If you're new to RVing and are wondering if you can RV in colder temperatures, we're here to give you some tips and tricks! If you're an experienced RVer, and you've ever been RVing during those colder months, you know that the temperature can drop significantly at any time! This poses a difficulty for people who enjoy winter camping or must stay at a campground during colder months: how do you keep your RV holding tanks from freezing? Well, in this article, we’re going to break down the two effective options you have to prevent your holding tanks from freezing.
To begin, if you are RV camping in colder environments, we encourage you to pursue at least one of these methods. If you allow your RV holding tanks to freeze, the tank or plumbing itself may crack, causing a host of complications and costly repairs!
For the purposes of this article, we’re going to assume that you already have a source of heat to protect the interior plumbing of your camper from freezing (such as a built-in furnace, electric heater, or portable space heater). As long as the interior of your RV remains above 32 degrees Fahrenheit, it's unlikely that you will have problems with freezing faucets or drains.
In the same way, the placement of your holding tanks will greatly influence their susceptibility to freezing. If your tanks are above the floor level (often the case in Class B motor-homes or conversion vans), they likely will not freeze, because the heat from the interior of your RV will keep them thawed. However, if your tanks are on the outside of your RV (normally the case in Class A's, Class C's, Travel Trailers, and Fifth Wheels) or are closer to the ground, they will be more susceptible to freezing. So, when deciding which of the following options to take, it is important to consider the location of your holding tanks.
There are two basic options you can adopt to prevent your holding tanks from freezing while still using the rig:
The first option you have for preventing your holding tanks from freezing is to fully skirt your RV. RV skirting (also called windskirting) works best if you are staying for an extended period of time at a campground. Skirting an RV involves installing semi-permanent material around the entire base of your RV.
Mobile home skirting provides a barrier to wind and cold temperatures. Additionally, it prevents heat from escaping through the bottom of your RV. In this way, if a skirt is installed, the ambient heat from the interior of your RV can actually help to warm the air under your RV, thus keeping your holding tanks thawed.
In terms of the material you may use to skirt your RV, there are several options:
As many sources state, vinyl skirting is easier to work with than plywood or insulation boards. Moreover, many companies will professionally install vinyl skirting or sell vinyl skirting kits. Vinyl is also easier to remove and reinstall if you are frequently relocating your RV.
While plywood and insulation boards do provide an effective solution, they are ultimately hard to move and cut. Additionally, although tarps are easier to remove and reinstall, they can rip easily and tend to not provide as much protection.

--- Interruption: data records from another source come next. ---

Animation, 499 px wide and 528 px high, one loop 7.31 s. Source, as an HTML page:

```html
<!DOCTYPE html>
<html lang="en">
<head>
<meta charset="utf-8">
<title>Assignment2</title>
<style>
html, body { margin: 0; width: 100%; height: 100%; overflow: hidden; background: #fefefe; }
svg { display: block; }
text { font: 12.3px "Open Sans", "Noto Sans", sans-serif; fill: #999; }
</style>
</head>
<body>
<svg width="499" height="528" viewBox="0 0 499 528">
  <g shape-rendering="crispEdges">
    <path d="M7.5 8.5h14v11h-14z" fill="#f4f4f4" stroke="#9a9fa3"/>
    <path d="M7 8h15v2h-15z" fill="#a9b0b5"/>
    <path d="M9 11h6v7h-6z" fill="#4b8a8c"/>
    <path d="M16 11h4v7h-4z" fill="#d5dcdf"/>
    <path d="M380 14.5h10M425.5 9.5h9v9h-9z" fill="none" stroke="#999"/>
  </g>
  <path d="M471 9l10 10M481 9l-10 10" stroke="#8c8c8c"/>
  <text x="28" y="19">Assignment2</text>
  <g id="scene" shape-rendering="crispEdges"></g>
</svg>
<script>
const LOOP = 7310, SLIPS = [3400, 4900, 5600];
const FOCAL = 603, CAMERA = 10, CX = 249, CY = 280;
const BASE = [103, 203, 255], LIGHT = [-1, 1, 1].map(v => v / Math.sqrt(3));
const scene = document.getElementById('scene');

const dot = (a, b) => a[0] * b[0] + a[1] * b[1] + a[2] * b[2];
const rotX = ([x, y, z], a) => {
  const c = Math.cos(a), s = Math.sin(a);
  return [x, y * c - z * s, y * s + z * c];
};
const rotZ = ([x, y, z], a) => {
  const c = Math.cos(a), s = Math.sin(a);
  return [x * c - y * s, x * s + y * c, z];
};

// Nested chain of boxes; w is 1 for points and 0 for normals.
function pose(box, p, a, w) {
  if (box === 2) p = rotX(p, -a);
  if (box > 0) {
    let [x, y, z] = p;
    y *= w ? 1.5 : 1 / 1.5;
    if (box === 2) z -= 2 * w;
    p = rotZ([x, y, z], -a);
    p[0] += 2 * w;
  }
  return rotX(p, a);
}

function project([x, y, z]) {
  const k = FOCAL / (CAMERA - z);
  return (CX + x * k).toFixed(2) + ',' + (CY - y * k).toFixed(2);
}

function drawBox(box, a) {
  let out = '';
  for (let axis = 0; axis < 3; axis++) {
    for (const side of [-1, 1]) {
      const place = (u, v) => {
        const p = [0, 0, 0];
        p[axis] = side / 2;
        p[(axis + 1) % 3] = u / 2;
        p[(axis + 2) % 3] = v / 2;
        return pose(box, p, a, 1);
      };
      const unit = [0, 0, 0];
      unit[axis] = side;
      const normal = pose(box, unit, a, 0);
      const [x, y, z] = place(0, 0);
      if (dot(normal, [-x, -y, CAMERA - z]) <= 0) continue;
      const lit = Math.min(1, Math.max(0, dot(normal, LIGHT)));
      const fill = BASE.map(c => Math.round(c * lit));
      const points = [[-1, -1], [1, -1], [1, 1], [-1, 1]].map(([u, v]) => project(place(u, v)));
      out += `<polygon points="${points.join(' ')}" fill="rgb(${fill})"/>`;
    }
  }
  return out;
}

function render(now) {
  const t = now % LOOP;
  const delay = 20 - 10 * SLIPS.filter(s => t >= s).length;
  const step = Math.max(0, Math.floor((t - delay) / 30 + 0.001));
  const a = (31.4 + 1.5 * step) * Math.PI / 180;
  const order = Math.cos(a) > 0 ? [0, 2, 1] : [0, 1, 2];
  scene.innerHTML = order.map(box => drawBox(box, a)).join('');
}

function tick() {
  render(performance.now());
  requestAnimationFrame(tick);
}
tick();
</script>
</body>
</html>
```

There are also certain DIY options for RV skirting that you might pursue. For example, many individuals choose to use straw or hay bales to skirt their mobile homes. However, hay bales can tend to attract mice and other critters. Similarly, some people use foam boards to skirt their RV.
To attach skirting to the sides of your RV, some of the most common methods are the following:
In totality, RV skirting for your mobile home can provide an extremely effective solution to freezing holding tanks.
The second option you may choose to keep your RV holding tanks from freezing is to purchase an aftermarket heating system. For example, one of the best options to prevent freezing in your holding tanks is to use a holding tank heater blanket.
A holding tank heater blanket is simply a large electric blanket that can be installed on your black or gray water tanks. Depending on which blanket you choose, you can connect it to a 120-volt outlet or run it off the DC current. Additionally, certain aftermarket heating products can be installed on the outside of your holding tanks or pipes, preventing the tanks or pipes from freezing.
An aftermarket heating system can provide an easy, all-encompassing solution to freezing holding tanks. Once installed, you will not have to worry about your tanks freezing, and you will be able to pick up and move your RV whenever you desire.
Furthermore, if you choose to use RV skirting, an aftermarket heating system can still be useful. In fact, RV skirting and aftermarket heating systems can work well together! In other words, if you decide to skirt your RV, you can also choose to add an additional level of freeze-protection by installing an aftermarket heating system.
We hope that this article has been helpful as you determine the best option to keep your holding tanks from freezing! Again, if you are camping in a colder environment, we highly recommend that you employ one of the options above. A frozen holding tank is not only a hassle to thaw, but it may cause damage and ultimately lead to costly repairs. Luckily, skirting and aftermarket heating systems provide a relatively cheap and easy solution to RV holding tank freezing issues.
Beyond keeping your tanks from freezing, you also must make sure you're using the right products and following the right procedures for best results. The Unique Method is our comprehensive guide to treating RV wastewater systems, helping to prevent all clogs, odors, and misreading sensors. The Unique Method takes the hassle out of RVing!
If you have any further questions or concerns about the topic of freezing holding tanks, please don’t hesitate to contact us at email@example.com. We would love to help you resolve any issues you might encounter!